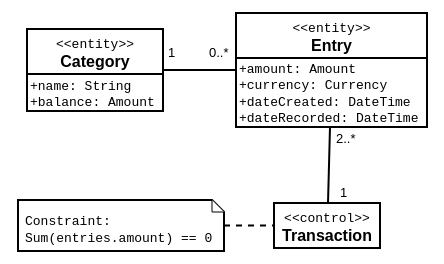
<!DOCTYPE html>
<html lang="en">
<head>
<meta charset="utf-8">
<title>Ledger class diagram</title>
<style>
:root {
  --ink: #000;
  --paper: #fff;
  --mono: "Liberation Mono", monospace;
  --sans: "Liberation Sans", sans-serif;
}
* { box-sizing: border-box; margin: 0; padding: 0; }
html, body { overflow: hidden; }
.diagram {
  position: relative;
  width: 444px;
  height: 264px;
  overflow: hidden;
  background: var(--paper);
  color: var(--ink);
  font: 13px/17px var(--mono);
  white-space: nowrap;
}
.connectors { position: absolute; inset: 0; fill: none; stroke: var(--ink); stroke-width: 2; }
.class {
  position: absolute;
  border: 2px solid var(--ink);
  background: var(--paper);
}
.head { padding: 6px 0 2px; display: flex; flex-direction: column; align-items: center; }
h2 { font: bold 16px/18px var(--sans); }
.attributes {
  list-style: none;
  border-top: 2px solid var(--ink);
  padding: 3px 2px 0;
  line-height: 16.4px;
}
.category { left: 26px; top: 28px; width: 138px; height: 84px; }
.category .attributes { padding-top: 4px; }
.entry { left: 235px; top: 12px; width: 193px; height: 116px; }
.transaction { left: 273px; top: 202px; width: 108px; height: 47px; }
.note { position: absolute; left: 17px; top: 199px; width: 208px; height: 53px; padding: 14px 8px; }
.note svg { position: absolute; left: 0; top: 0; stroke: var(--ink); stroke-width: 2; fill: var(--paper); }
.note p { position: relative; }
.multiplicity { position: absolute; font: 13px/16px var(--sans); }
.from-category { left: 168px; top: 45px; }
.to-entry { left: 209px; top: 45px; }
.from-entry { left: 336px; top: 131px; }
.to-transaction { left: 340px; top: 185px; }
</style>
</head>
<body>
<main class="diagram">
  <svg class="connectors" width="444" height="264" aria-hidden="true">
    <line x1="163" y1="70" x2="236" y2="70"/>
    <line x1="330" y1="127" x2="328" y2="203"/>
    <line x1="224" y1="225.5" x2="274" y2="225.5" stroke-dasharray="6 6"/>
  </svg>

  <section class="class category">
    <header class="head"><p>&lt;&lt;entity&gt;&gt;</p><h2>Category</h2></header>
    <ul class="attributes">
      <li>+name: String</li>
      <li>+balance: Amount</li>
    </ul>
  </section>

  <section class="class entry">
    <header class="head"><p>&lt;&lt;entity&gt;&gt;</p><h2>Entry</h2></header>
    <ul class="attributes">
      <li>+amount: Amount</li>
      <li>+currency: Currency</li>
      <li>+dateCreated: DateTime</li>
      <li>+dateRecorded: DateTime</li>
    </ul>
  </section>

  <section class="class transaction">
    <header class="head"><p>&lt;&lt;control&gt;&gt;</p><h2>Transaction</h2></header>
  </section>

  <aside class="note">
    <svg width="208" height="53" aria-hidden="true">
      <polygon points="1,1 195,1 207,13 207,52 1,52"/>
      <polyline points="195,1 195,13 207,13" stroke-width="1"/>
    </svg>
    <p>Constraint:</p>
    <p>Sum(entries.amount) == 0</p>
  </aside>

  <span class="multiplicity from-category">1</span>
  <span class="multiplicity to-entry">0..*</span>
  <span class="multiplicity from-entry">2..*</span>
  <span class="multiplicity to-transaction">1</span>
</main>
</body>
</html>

■ ■ ■ ■ ■ ■ ■

● Task to complete
Everything in the listing must be restated word for word, except for the pictures.

● Finished exercise
<!DOCTYPE html>
<html lang="en">
<head>
<meta charset="utf-8">
<title>Ledger class diagram</title>
<style>
:root {
  --ink: #000;
  --paper: #fff;
  --mono: "Liberation Mono", monospace;
  --sans: "Liberation Sans", sans-serif;
}
* { box-sizing: border-box; margin: 0; padding: 0; }
html, body { overflow: hidden; }
.diagram {
  position: relative;
  width: 444px;
  height: 264px;
  overflow: hidden;
  background: var(--paper);
  color: var(--ink);
  font: 13px/17px var(--mono);
  white-space: nowrap;
}
.connectors { position: absolute; inset: 0; fill: none; stroke: var(--ink); stroke-width: 2; }
.class {
  position: absolute;
  border: 2px solid var(--ink);
  background: var(--paper);
}
.head { padding: 6px 0 2px; display: flex; flex-direction: column; align-items: center; }
h2 { font: bold 16px/18px var(--sans); }
.attributes {
  list-style: none;
  border-top: 2px solid var(--ink);
  padding: 3px 2px 0;
  line-height: 16.4px;
}
.category { left: 26px; top: 28px; width: 138px; height: 84px; }
.category .attributes { padding-top: 4px; }
.entry { left: 235px; top: 12px; width: 193px; height: 116px; }
.transaction { left: 273px; top: 202px; width: 108px; height: 47px; }
.note { position: absolute; left: 17px; top: 199px; width: 208px; height: 53px; padding: 14px 8px; }
.note svg { position: absolute; left: 0; top: 0; stroke: var(--ink); stroke-width: 2; fill: var(--paper); }
.note p { position: relative; }
.multiplicity { position: absolute; font: 13px/16px var(--sans); }
.from-category { left: 168px; top: 45px; }
.to-entry { left: 209px; top: 45px; }
.from-entry { left: 336px; top: 131px; }
.to-transaction { left: 340px; top: 185px; }
</style>
</head>
<body>
<main class="diagram">
  <svg class="connectors" width="444" height="264" aria-hidden="true">
    <line x1="163" y1="70" x2="236" y2="70"/>
    <line x1="330" y1="127" x2="328" y2="203"/>
    <line x1="224" y1="225.5" x2="274" y2="225.5" stroke-dasharray="6 6"/>
  </svg>

  <section class="class category">
    <header class="head"><p>&lt;&lt;entity&gt;&gt;</p><h2>Category</h2></header>
    <ul class="attributes">
      <li>+name: String</li>
      <li>+balance: Amount</li>
    </ul>
  </section>

  <section class="class entry">
    <header class="head"><p>&lt;&lt;entity&gt;&gt;</p><h2>Entry</h2></header>
    <ul class="attributes">
      <li>+amount: Amount</li>
      <li>+currency: Currency</li>
      <li>+dateCreated: DateTime</li>
      <li>+dateRecorded: DateTime</li>
    </ul>
  </section>

  <section class="class transaction">
    <header class="head"><p>&lt;&lt;control&gt;&gt;</p><h2>Transaction</h2></header>
  </section>

  <aside class="note">
    <svg width="208" height="53" aria-hidden="true">
      <polygon points="1,1 195,1 207,13 207,52 1,52"/>
      <polyline points="195,1 195,13 207,13" stroke-width="1"/>
    </svg>
    <p>Constraint:</p>
    <p>Sum(entries.amount) == 0</p>
  </aside>

  <span class="multiplicity from-category">1</span>
  <span class="multiplicity to-entry">0..*</span>
  <span class="multiplicity from-entry">2..*</span>
  <span class="multiplicity to-transaction">1</span>
</main>
</body>
</html>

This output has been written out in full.